Speaking at the event, CEO of ARMSCOR, Adv. Solomzi Mbada, stated that “the acquisition strategy for this project included Commercial-Off–The-Shelf (COTS) equipment, as well as compliance with the dti 60% local content shipbuilding designation requirement, Defence Industrial Participation (DIP) and National Industrial Participation (NIP). This ensured that ARMSCOR could maximise local participation and ensure that the vessels can be supported locally, thereby minimising the life cycle support costs. The strategy further acted as an impetus for the shipyard to improve its local infrastructure and investment in human resources, creating jobs that are much needed to boost the South African economy and help reduce the high unemployment rate.
Speaker Vice Admiral Mosuwa Samuel Hlongwane, Chief of South African Navy, said: “I would like to thank the DSCT team for ensuring that the requirements as articulated by the South African Navy have been brought to light. Amidst the challenges of COVID 19, you have risen to the occasion”.
DSCT’s managing director, Mr Jankees Trimpe Burger, elaborates: “The project undertaking serves as a demonstration of Damen Maritime Security Solutions in action. With this initiative, Damen not only delivers a ship, but also a total maritime solution, encompassing every aspect of vessel operation throughout the lifecycle as well as a contribution to a sustainable maritime industry in the region in which it operates”.

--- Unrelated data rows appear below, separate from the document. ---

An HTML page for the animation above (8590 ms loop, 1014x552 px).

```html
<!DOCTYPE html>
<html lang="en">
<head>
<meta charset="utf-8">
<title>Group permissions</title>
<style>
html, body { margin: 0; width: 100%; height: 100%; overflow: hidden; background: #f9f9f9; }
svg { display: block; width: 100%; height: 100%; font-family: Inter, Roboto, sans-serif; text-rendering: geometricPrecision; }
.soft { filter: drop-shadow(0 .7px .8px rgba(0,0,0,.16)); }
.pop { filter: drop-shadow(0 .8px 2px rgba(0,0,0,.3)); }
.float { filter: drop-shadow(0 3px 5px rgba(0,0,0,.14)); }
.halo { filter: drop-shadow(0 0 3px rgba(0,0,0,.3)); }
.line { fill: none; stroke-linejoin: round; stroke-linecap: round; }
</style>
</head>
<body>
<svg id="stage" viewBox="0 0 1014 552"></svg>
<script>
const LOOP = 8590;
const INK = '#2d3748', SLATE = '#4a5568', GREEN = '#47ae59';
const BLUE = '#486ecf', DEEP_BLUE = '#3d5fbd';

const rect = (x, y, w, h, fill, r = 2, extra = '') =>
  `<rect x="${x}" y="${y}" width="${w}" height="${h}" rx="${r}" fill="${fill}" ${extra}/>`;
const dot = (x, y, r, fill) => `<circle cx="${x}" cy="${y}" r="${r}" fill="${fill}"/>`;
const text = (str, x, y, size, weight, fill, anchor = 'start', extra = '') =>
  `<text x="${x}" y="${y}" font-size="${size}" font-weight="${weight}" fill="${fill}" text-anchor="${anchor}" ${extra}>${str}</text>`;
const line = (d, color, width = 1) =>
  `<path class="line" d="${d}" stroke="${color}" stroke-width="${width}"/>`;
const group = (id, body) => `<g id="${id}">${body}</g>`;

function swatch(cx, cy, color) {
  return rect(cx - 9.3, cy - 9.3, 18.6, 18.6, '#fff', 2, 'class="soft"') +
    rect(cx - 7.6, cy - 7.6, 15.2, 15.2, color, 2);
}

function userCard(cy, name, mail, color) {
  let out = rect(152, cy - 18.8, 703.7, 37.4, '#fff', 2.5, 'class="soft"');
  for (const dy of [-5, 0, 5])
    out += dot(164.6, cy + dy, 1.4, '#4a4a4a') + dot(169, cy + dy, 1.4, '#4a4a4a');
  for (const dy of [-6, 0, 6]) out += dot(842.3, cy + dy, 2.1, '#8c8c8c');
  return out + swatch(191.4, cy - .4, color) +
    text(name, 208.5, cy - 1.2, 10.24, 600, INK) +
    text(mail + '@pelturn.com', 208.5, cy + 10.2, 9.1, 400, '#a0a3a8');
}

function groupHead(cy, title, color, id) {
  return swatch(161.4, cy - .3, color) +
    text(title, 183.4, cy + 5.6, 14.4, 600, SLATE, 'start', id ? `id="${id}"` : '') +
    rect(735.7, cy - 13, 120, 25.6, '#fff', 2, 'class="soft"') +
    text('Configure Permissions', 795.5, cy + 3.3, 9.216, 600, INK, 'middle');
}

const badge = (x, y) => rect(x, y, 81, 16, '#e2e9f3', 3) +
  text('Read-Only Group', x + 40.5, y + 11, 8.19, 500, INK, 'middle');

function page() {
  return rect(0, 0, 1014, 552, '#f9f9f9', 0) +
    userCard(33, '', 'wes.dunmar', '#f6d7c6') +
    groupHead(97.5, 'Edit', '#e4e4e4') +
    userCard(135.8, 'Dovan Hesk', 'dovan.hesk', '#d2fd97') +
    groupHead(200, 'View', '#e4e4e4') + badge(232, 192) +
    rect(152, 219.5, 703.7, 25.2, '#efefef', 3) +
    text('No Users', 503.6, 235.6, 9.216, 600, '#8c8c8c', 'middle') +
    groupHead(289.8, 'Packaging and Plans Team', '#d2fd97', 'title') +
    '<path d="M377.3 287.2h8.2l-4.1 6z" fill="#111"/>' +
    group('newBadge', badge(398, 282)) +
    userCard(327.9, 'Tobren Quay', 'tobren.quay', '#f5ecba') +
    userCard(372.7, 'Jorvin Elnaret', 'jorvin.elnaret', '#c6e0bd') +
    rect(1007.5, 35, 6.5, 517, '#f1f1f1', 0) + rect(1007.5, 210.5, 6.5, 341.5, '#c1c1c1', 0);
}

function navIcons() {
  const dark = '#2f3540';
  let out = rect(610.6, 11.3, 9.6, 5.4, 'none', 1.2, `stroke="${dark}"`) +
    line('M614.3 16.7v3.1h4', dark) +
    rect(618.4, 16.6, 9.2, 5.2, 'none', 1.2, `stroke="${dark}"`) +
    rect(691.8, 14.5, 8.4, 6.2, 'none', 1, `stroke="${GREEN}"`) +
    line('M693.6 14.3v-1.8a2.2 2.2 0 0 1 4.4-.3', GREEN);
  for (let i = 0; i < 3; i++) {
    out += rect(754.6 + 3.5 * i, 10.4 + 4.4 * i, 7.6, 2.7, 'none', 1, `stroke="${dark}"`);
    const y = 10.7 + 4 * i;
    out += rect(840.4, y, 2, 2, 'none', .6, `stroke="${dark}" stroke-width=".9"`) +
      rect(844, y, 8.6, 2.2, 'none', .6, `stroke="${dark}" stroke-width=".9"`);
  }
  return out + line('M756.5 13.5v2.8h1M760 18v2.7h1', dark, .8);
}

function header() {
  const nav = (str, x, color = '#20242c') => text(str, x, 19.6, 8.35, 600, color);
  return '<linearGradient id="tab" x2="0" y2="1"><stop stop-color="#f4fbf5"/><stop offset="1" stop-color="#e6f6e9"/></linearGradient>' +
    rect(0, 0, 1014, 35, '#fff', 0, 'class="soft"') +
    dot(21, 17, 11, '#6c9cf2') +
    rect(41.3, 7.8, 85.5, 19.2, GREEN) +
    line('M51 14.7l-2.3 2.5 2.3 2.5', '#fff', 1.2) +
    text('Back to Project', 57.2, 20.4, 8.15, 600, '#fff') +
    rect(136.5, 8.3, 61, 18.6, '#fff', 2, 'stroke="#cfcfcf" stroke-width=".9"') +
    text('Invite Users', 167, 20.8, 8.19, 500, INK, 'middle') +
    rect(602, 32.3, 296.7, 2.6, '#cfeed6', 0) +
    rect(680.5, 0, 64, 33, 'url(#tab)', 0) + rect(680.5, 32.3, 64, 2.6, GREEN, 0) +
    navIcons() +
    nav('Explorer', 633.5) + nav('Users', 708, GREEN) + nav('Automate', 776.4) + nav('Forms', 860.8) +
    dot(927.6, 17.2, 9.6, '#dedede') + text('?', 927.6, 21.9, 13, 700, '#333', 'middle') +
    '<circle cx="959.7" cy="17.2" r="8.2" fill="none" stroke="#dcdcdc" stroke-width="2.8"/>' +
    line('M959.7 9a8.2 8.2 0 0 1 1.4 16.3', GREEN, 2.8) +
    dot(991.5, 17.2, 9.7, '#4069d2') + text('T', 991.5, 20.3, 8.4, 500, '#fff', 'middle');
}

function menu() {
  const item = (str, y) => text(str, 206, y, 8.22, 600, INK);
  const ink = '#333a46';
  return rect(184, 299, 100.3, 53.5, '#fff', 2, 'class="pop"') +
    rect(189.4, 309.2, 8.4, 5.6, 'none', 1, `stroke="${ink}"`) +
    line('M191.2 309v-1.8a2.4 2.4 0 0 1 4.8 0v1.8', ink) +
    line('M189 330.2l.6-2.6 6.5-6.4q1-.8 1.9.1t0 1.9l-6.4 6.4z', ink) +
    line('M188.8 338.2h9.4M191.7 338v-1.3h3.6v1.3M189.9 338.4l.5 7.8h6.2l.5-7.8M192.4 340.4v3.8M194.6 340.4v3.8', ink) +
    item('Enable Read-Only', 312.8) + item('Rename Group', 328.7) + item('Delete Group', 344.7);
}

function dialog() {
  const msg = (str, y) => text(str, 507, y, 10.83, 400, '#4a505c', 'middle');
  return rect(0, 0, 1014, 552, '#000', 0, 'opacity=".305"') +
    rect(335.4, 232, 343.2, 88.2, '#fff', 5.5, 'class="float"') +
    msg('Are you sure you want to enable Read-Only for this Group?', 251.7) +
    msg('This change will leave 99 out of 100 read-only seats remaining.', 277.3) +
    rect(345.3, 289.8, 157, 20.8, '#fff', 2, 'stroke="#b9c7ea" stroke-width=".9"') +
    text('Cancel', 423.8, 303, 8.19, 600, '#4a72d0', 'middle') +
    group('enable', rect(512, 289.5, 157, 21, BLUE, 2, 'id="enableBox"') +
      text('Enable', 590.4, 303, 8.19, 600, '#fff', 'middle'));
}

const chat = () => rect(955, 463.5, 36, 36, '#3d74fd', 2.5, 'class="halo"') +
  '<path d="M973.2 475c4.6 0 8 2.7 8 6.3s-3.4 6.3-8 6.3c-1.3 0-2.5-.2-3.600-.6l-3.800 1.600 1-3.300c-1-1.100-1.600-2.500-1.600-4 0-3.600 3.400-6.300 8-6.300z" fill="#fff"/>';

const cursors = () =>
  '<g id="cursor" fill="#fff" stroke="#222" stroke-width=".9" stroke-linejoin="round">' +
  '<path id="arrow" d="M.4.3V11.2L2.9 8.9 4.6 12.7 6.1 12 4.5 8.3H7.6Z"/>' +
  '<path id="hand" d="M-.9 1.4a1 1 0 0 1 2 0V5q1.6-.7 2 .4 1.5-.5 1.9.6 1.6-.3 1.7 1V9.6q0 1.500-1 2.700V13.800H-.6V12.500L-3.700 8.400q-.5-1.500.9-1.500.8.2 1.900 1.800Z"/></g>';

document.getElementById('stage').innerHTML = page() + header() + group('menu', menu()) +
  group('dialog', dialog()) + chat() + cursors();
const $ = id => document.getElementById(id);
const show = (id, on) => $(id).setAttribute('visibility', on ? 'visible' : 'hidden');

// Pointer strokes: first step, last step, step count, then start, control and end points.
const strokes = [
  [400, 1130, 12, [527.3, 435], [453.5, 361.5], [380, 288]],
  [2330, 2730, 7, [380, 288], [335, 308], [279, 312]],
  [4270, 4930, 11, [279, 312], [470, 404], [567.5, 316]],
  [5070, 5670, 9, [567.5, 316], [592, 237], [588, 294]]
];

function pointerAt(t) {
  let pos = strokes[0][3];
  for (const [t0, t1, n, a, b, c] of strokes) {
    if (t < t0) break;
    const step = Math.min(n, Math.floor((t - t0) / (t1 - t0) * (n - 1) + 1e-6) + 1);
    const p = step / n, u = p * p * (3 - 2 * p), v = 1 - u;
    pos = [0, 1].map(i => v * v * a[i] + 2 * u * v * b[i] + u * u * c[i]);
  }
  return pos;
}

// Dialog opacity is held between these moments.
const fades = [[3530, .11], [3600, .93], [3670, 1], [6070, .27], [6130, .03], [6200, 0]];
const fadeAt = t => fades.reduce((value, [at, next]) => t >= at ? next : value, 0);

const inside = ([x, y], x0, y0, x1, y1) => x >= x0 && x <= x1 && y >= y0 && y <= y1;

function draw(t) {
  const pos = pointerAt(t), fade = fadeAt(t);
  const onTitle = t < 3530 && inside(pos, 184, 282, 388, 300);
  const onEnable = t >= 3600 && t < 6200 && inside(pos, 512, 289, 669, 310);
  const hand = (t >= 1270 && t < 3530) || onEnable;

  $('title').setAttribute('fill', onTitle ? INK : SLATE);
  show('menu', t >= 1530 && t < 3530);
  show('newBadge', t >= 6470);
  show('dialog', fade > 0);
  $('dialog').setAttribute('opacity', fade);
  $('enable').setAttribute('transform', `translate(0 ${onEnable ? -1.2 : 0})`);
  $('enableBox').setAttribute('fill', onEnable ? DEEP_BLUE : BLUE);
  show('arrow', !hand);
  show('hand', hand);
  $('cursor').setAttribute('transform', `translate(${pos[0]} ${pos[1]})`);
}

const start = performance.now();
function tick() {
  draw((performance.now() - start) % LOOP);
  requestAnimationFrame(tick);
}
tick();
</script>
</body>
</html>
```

Damen has enthusiastically embraced, adopted and integrated the various applicable government programmes such as DIP, NIP, the Department of Trade and Industry’s Local Content and Enterprise and Supplier Development (ESD) and the Youth Employment Service (YES Initiative) into its project approach, and by doing so is looking to over-achieve on the requirements of many of these programmes. Damen has worked hard to meet the project’s local content requirements of 60%, issuing contracts to a large number of local suppliers. As a result of their work on this project, suppliers are already working on other Damen projects both in and outside of South Africa. Additionally, DSCT’s undertaking of the project has created over 300 direct jobs and over 1,000 indirect jobs in line with the South African Government’s Operation Phakisa objectives.
The event attendance was reduced to a minimum to ensure the safety of all attendees during the ongoing coronavirus pandemic.